The Cure for Teenage “Affluenza”
The Cure for Teenage “Affluenza”
On Monday, April 2nd, Ethan Crouch was released from prison. He is the teenager who killed four other people in a drunk driving incident and then pleaded not-guilty to the charges because he claimed to be suffering from “affluenza.” He said that because of his affluent upbringing, he was unable to know the difference between right and wrong.
Before you scoff at the audacity of such a defense, I will admit I’m not that much different (and many of you probably aren’t either). Stay with me here.
Adam and Eve had everything they needed, but sinned anyway – a confusion over right and wrong – when they wanted the one thing they were told they couldn’t have. This is my daily struggle. Wanting something other than what God has blessed me with, wanting more than I need. Again, this is my struggle and it’s likely yours also. At its core, this is Ethan Crouch’s struggle as well.
Affluenza, viewed in these terms, is also the struggle of many students in our youth ministries. Teenagers have the vast majority of their needs provided for them. After all, it’s the job of parents to provide. I am not saying teenagers today are more spoiled than generations past…I think people who say that have both a short memory and an inaccurate understanding of the environment today’s teens exist in. Many teens today and yesterday are raised in communities of affluence. The very opportunity our kids have to opt into a youth group, to spend discretionary time in community with other teens on Wednesday night and Sunday morning, to pay to go on retreats, and to learn about “thanksgiving” through serving others – all of these things testify to our inherent affluence.
Like Ethan Crouch though, far too many teens in our ministries do not know right from wrong, or at least they don’t live as if they do. In a cultural climate where platitudes like “you do you” and “YOLO” are considered truth, how do we ensure teens know the difference between right and wrong?
First, we must speak the Truth to them.

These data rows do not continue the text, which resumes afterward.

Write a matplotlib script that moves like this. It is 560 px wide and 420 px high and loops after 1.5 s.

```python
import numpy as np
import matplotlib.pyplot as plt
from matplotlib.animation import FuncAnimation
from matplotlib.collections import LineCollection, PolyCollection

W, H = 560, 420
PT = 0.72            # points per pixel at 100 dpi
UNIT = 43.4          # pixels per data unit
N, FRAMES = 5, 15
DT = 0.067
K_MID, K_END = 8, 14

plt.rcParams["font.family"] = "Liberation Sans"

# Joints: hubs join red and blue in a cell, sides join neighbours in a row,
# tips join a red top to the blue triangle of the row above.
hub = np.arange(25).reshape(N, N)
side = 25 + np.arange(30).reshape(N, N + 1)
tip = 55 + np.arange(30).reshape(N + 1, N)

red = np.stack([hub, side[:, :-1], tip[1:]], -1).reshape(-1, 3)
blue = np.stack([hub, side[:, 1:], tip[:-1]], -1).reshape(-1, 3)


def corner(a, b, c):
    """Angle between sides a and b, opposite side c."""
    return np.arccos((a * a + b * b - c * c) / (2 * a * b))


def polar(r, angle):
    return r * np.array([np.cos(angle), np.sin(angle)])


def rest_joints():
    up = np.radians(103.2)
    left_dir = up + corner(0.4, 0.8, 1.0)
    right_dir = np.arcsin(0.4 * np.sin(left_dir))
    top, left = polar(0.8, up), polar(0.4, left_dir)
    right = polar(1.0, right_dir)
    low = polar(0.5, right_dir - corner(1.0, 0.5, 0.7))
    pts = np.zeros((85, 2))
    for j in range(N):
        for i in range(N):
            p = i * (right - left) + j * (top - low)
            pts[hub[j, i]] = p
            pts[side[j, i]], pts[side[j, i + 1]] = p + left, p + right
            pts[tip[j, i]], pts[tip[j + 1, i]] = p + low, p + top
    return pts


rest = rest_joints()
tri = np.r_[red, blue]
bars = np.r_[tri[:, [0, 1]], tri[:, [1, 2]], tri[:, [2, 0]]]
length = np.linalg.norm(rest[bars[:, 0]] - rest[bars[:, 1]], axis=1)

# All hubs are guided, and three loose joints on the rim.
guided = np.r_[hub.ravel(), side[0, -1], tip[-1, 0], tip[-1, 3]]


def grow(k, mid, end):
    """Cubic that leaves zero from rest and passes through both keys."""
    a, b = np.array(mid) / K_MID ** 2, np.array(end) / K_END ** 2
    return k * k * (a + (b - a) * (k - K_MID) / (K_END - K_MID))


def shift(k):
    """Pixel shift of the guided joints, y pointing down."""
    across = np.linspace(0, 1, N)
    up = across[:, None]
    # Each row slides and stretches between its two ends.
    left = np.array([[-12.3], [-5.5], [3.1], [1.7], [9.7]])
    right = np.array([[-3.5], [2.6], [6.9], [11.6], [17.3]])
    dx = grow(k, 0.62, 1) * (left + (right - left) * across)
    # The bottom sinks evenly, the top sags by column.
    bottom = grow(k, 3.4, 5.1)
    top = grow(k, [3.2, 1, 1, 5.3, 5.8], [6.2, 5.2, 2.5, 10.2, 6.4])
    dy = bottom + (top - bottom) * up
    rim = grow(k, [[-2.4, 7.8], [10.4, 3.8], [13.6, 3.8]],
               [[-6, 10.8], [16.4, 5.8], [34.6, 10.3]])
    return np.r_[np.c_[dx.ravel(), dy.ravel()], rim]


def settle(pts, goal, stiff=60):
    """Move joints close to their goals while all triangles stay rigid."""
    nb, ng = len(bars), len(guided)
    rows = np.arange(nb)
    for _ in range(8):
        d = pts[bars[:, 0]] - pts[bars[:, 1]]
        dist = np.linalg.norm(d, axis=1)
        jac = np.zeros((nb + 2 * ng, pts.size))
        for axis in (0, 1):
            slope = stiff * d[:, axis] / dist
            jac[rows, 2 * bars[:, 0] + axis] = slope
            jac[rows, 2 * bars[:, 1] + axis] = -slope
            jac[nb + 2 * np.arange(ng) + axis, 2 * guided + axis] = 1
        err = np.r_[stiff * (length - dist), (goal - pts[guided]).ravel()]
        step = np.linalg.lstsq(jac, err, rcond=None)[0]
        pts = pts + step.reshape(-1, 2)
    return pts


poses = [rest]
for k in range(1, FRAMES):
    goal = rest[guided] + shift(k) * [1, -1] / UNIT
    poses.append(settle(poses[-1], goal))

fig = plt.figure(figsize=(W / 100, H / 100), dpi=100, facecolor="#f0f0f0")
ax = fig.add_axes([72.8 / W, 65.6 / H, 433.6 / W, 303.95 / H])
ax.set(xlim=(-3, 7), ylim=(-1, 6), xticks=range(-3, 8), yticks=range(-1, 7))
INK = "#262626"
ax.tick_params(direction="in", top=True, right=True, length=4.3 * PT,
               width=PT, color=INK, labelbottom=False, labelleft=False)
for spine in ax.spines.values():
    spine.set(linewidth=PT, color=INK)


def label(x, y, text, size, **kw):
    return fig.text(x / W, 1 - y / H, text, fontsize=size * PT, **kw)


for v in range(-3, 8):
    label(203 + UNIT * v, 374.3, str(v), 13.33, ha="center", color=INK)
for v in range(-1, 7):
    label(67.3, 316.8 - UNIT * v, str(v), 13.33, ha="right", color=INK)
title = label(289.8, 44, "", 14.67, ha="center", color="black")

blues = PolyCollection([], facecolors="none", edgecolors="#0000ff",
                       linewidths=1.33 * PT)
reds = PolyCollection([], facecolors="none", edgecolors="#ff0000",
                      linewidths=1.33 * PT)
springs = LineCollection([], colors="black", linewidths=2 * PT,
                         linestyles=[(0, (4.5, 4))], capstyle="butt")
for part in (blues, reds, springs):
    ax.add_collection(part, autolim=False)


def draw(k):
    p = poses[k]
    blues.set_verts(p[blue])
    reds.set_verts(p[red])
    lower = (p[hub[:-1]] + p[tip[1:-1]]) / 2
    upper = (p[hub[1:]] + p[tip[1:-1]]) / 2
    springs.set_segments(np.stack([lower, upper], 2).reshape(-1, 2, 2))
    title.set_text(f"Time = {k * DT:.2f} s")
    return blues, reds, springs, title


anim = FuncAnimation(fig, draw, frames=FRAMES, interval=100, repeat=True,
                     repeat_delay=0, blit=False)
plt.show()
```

Freedom comes from knowing the truth. Let’s say you go to an auto mechanic and ask what’s wrong with your car and the answer is, “You didn’t change your oil and your engine has seized.” No one responds with, “That’s your truth, not mine.” Teenagers in our student ministry must be taught the Truth. Like a boat with sonar that allows the boat to see below the surface, there is a moral topography that only Truth helps you to see and understand.
To teach this Truth, we must teach the whole of the Biblical story. We must teach Creation, Fall, Redemption, New Creation (or this: Ought, Is, Can, Will). At the core of all our teaching must be that we were created good (ought), but our sin broke everything (is), then Jesus’ death and resurrection made life possible (can), and he will return one day to make all things right again (will). We must first teach kids to have faith in this story.
Second, teenagers must be taught the importance of confession and repentance. Paul writes that godly grief (which is only possible when knowing the Truth) “produces a repentance that leads to salvation without regret” (2 Cor. 7:10). Teaching grace without teaching confession and repentance will never teach students to love the life that God is inviting them to live. Teaching them only grace reinforces the false idea that they can live any way they want, ignoring the life that God designed them to live. Grace apart from confession and repentance is a tragically thin grace, with no recognition of why we so desperately need it in the first place along with every hour of every day. God didn’t give us “rules,” he gave us “gifts.” Living within his design for life is where we experience true life. We are called to holiness…the holy life is the good life.
The way to teach confession and repentance is to model it. Share stories of how you’ve needed to confess. Incorporate times of confession and repentance into your teaching, and not just around the campfire on fall retreat. Henri Nouwen in his profound book, In The Name of Jesus, writes that “confession and forgiveness are the concrete forms in which we sinful people love [God and] one another.” By confessing, we admit that we’ve wronged someone (God, others, ourselves) we care about, someone whose love we desire and someone who desires to love us. Confession and repentance also reinforce and remind us daily what is wrong and what is right, good, pure, and true. It saves us from that easy predator, affluenza.
Finally, our ministries must not just teach a gospel of grace. We must be communities that embody it. When our students know that we not only believe in grace but we live it through forgiveness, acceptance, and then transformation, it becomes much easier for a young person to admit their failure, to admit wrong; they know our ministries and churches have grace to give. It is through the receiving of grace and forgiveness that we are in Christ and become “a new creation. The old has passed away; behold, the new has come” (2 Cor. 5:17).